## THE TASK
Return each line of the records with nothing changed, pictures excepted.

Stored data entries:
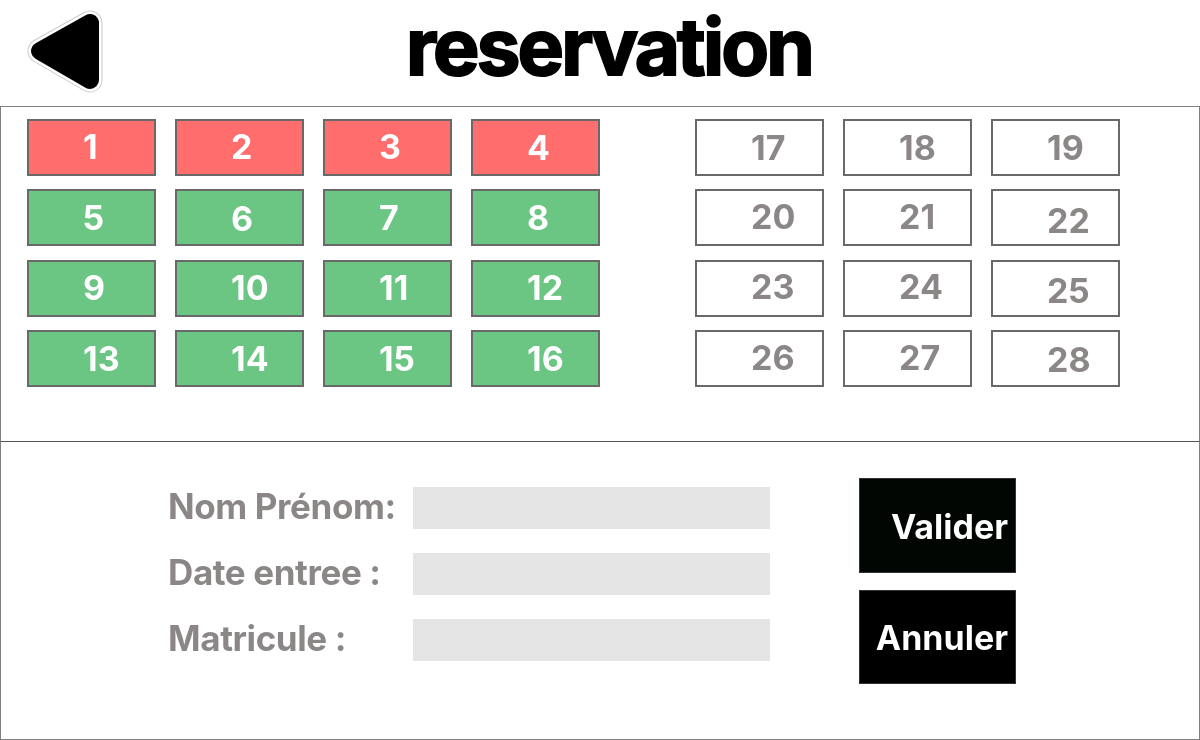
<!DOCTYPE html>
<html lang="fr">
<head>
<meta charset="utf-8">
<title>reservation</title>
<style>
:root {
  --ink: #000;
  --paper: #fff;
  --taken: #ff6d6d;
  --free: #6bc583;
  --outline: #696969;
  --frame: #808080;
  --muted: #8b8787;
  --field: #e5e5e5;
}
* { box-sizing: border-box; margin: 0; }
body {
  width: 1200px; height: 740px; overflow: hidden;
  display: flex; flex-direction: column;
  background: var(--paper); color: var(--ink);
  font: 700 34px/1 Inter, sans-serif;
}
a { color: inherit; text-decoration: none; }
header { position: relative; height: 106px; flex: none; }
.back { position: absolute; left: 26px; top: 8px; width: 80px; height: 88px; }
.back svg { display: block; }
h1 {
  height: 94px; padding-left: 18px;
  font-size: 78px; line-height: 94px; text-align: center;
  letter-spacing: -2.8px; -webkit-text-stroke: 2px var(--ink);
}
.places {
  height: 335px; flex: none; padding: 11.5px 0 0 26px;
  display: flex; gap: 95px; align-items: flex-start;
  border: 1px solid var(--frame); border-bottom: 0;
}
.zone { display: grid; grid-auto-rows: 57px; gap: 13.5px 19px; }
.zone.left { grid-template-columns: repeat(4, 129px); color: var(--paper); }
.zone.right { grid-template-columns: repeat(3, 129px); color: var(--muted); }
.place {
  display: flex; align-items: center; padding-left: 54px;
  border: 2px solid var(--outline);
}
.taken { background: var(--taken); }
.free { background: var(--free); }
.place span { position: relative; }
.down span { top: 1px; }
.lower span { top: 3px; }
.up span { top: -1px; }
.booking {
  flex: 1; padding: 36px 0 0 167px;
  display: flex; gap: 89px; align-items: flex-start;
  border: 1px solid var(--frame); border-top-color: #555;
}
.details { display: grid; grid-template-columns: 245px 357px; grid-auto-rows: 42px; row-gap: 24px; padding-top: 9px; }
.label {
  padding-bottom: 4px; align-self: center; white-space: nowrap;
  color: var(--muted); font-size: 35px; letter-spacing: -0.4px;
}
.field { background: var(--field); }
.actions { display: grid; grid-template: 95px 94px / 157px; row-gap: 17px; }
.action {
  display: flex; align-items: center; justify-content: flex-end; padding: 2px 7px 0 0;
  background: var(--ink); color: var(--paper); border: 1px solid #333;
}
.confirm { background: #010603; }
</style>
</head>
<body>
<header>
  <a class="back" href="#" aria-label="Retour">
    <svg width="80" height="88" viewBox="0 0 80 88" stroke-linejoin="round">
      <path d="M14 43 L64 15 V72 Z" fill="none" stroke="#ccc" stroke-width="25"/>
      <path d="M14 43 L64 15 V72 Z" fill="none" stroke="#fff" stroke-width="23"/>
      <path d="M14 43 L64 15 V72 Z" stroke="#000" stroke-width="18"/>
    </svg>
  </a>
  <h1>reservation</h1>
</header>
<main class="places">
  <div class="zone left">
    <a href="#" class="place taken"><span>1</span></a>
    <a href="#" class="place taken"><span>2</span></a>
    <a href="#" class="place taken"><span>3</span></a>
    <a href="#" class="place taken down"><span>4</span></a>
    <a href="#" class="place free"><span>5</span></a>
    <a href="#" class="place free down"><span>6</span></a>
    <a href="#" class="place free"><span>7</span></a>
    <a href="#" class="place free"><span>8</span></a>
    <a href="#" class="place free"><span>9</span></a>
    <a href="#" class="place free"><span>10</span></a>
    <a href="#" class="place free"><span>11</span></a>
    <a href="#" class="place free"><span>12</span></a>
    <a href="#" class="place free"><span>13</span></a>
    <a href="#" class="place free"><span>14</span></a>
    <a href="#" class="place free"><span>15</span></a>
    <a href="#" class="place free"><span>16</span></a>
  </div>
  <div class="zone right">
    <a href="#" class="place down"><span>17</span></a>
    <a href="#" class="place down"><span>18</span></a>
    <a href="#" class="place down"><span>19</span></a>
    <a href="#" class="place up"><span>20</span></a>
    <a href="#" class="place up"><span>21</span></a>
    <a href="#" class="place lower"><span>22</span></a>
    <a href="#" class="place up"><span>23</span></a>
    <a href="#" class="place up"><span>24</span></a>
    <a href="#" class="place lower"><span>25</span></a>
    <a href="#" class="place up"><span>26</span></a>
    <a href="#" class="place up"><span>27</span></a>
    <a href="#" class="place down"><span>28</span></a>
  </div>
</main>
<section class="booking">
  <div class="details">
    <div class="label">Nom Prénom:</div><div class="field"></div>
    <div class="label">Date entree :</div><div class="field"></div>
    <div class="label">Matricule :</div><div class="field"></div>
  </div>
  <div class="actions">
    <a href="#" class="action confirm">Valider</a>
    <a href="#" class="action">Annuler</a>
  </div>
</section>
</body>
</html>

## WRITTEN ANSWER
<!DOCTYPE html>
<html lang="fr">
<head>
<meta charset="utf-8">
<title>reservation</title>
<style>
:root {
  --ink: #000;
  --paper: #fff;
  --taken: #ff6d6d;
  --free: #6bc583;
  --outline: #696969;
  --frame: #808080;
  --muted: #8b8787;
  --field: #e5e5e5;
}
* { box-sizing: border-box; margin: 0; }
body {
  width: 1200px; height: 740px; overflow: hidden;
  display: flex; flex-direction: column;
  background: var(--paper); color: var(--ink);
  font: 700 34px/1 Inter, sans-serif;
}
a { color: inherit; text-decoration: none; }
header { position: relative; height: 106px; flex: none; }
.back { position: absolute; left: 26px; top: 8px; width: 80px; height: 88px; }
.back svg { display: block; }
h1 {
  height: 94px; padding-left: 18px;
  font-size: 78px; line-height: 94px; text-align: center;
  letter-spacing: -2.8px; -webkit-text-stroke: 2px var(--ink);
}
.places {
  height: 335px; flex: none; padding: 11.5px 0 0 26px;
  display: flex; gap: 95px; align-items: flex-start;
  border: 1px solid var(--frame); border-bottom: 0;
}
.zone { display: grid; grid-auto-rows: 57px; gap: 13.5px 19px; }
.zone.left { grid-template-columns: repeat(4, 129px); color: var(--paper); }
.zone.right { grid-template-columns: repeat(3, 129px); color: var(--muted); }
.place {
  display: flex; align-items: center; padding-left: 54px;
  border: 2px solid var(--outline);
}
.taken { background: var(--taken); }
.free { background: var(--free); }
.place span { position: relative; }
.down span { top: 1px; }
.lower span { top: 3px; }
.up span { top: -1px; }
.booking {
  flex: 1; padding: 36px 0 0 167px;
  display: flex; gap: 89px; align-items: flex-start;
  border: 1px solid var(--frame); border-top-color: #555;
}
.details { display: grid; grid-template-columns: 245px 357px; grid-auto-rows: 42px; row-gap: 24px; padding-top: 9px; }
.label {
  padding-bottom: 4px; align-self: center; white-space: nowrap;
  color: var(--muted); font-size: 35px; letter-spacing: -0.4px;
}
.field { background: var(--field); }
.actions { display: grid; grid-template: 95px 94px / 157px; row-gap: 17px; }
.action {
  display: flex; align-items: center; justify-content: flex-end; padding: 2px 7px 0 0;
  background: var(--ink); color: var(--paper); border: 1px solid #333;
}
.confirm { background: #010603; }
</style>
</head>
<body>
<header>
  <a class="back" href="#" aria-label="Retour">
    <svg width="80" height="88" viewBox="0 0 80 88" stroke-linejoin="round">
      <path d="M14 43 L64 15 V72 Z" fill="none" stroke="#ccc" stroke-width="25"/>
      <path d="M14 43 L64 15 V72 Z" fill="none" stroke="#fff" stroke-width="23"/>
      <path d="M14 43 L64 15 V72 Z" stroke="#000" stroke-width="18"/>
    </svg>
  </a>
  <h1>reservation</h1>
</header>
<main class="places">
  <div class="zone left">
    <a href="#" class="place taken"><span>1</span></a>
    <a href="#" class="place taken"><span>2</span></a>
    <a href="#" class="place taken"><span>3</span></a>
    <a href="#" class="place taken down"><span>4</span></a>
    <a href="#" class="place free"><span>5</span></a>
    <a href="#" class="place free down"><span>6</span></a>
    <a href="#" class="place free"><span>7</span></a>
    <a href="#" class="place free"><span>8</span></a>
    <a href="#" class="place free"><span>9</span></a>
    <a href="#" class="place free"><span>10</span></a>
    <a href="#" class="place free"><span>11</span></a>
    <a href="#" class="place free"><span>12</span></a>
    <a href="#" class="place free"><span>13</span></a>
    <a href="#" class="place free"><span>14</span></a>
    <a href="#" class="place free"><span>15</span></a>
    <a href="#" class="place free"><span>16</span></a>
  </div>
  <div class="zone right">
    <a href="#" class="place down"><span>17</span></a>
    <a href="#" class="place down"><span>18</span></a>
    <a href="#" class="place down"><span>19</span></a>
    <a href="#" class="place up"><span>20</span></a>
    <a href="#" class="place up"><span>21</span></a>
    <a href="#" class="place lower"><span>22</span></a>
    <a href="#" class="place up"><span>23</span></a>
    <a href="#" class="place up"><span>24</span></a>
    <a href="#" class="place lower"><span>25</span></a>
    <a href="#" class="place up"><span>26</span></a>
    <a href="#" class="place up"><span>27</span></a>
    <a href="#" class="place down"><span>28</span></a>
  </div>
</main>
<section class="booking">
  <div class="details">
    <div class="label">Nom Prénom:</div><div class="field"></div>
    <div class="label">Date entree :</div><div class="field"></div>
    <div class="label">Matricule :</div><div class="field"></div>
  </div>
  <div class="actions">
    <a href="#" class="action confirm">Valider</a>
    <a href="#" class="action">Annuler</a>
  </div>
</section>
</body>
</html>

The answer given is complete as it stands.